In the meantime, Apple will unleash a flurry of incremental products when iPad competitors introduce their first generation products. Just as they followed the iPod Classic with the Nano, Shuffle and Touch, Apple will position incremental products at higher and lower price/value points. This will occur in the iPad and iPhone product lines, most likely centered on smaller and larger form factors. In turn, the new devices will increase the dependence on Apple’s iTunes for “feeding” and synchronization. You can also expect a richer version of MobileMe that will create further entanglement.
This is the Apple dance. New platforms are their haymaker punches. They don’t come that often. The volume of revenue is made is through the every widening mesh of hardware, service and content.
As described in Apple’s Most Obvious Secret, the Apple dance tempo is a patient waltz. By dribbling out a series of compelling but contained improvements, Apple extends each platform’s revenue stream as they control costs and engineering capacity. The iPhone 4 added a second camera and fabulous display to the iPhone 3GS – enough to entice but contained in ambition, cost, engineering resources required and supply chain demands. ITunes added features such as the Genius playlist tool.
Apple’s deliberate pacing also eases new technology adoption. Cell phones use one of two protocols: AT&T/GSM (72% global share) or Verizon/CDMA (12% global share). Each protocol requires unique circuitry.
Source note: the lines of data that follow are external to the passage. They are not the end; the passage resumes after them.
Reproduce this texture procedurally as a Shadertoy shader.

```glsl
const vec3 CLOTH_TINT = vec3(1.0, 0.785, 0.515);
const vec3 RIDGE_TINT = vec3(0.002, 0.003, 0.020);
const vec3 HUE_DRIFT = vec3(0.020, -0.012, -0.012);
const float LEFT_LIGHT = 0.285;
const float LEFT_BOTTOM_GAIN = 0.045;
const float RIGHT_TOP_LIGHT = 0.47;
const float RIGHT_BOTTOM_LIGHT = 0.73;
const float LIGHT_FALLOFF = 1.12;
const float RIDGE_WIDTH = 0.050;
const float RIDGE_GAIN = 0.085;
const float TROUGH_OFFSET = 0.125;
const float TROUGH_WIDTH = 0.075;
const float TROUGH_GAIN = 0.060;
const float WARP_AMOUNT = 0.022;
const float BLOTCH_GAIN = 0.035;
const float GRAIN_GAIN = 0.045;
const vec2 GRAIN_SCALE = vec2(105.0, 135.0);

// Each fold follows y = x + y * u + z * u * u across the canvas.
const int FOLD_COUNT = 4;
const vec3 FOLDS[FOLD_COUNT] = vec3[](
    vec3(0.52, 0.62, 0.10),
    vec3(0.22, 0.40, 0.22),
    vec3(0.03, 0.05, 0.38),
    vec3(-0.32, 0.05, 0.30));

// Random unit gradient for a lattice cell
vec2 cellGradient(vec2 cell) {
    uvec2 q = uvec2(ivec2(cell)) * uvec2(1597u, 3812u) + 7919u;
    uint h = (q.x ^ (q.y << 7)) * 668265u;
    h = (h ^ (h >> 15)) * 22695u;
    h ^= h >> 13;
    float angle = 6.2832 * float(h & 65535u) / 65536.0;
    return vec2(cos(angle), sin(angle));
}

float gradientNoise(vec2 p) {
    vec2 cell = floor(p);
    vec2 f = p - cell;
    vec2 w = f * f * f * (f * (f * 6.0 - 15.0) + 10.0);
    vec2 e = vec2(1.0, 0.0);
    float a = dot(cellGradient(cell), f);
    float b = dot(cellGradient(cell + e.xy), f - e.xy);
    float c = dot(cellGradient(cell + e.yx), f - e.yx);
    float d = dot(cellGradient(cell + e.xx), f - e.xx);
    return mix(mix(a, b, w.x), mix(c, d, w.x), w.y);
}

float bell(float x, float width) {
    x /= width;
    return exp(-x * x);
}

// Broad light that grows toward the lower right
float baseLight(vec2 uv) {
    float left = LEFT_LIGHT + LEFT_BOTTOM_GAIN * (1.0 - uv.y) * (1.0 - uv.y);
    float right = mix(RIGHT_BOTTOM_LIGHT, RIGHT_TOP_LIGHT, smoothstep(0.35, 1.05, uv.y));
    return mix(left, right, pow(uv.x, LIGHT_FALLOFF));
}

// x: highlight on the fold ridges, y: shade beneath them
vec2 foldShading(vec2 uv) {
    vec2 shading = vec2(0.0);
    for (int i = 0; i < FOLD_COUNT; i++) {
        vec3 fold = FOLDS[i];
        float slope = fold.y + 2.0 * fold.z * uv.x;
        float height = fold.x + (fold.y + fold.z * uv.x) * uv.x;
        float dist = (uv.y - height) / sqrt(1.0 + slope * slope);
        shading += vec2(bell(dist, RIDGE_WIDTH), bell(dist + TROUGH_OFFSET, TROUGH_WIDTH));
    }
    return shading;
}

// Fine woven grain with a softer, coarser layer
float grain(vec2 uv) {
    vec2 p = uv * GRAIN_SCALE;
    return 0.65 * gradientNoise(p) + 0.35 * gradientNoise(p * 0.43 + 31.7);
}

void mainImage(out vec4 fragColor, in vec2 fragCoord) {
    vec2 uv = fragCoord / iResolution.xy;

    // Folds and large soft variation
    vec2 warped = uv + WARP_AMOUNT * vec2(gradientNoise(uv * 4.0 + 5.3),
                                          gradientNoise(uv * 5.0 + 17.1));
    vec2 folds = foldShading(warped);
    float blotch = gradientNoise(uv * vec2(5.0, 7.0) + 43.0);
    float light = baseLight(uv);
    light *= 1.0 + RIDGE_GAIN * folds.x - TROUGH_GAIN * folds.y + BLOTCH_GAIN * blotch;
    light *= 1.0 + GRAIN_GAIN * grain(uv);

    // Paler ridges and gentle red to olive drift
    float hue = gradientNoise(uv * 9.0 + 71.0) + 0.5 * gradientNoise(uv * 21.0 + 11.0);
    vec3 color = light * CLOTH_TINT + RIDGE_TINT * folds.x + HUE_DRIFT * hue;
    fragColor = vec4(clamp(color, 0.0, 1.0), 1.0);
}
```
So-called “world” or dual-mode phones require chips which contain both protocols.
The Verizon iPhone 4 has the latest Qualcomm chip that is capable of using both protocols but Apple did not empower it. The Verizon phone only works on CDMA. There are several reasons for this choice.
First, the technical complexity of a world phone requires more time and testing than a CDMA only version (e.g. antenna, RF issues, logic software, etc.) Apple focused on what was essential – Stopping Android’s unimpeded share gains with an already solid product. Second, leaving GSM turned off protects their AT&T relationship. A downside to a CDMA only phone is that it has limited use internationally. This reduces the likelihood some AT&T customers would defect. Third, when Apple introduces a dual-mode phone, a big chunk of the design is done plus they will have benefitted from experience with the chip family and Qualcomm. This is smart platform evolution as detailed in The Attractive Platform Strategy.
Last, Apple’s tempo is a major contributor to their market mystique. All consumer electronics customers face the question of “should I buy now or wait for the next iteration?” Constantly restraining their pace increases this tension. Augmented by legendary secrecy, selective leaks and brilliant advertising, Apple customers are constantly on edge; drooling for what’s coming next.
Since writing Fast Cycle Time (Free Press, 1990), I’m constantly aware how many readers and students oversimplify the competitive value of time to market on two dimensions. First, their bias is faster is always better. Not true. The most effective measure of time-to-market is time-to-value. Second, leaving a market too early is foolish. While fully supportive of culling products before your competitors do, moving too much faster than the market takes one out of the sweet spot of revenue and profits.
In our next post, we’ cover the second cornerstone: how Apple creates new customer experiences and by doing so, blurs the distinctions between product, service and content.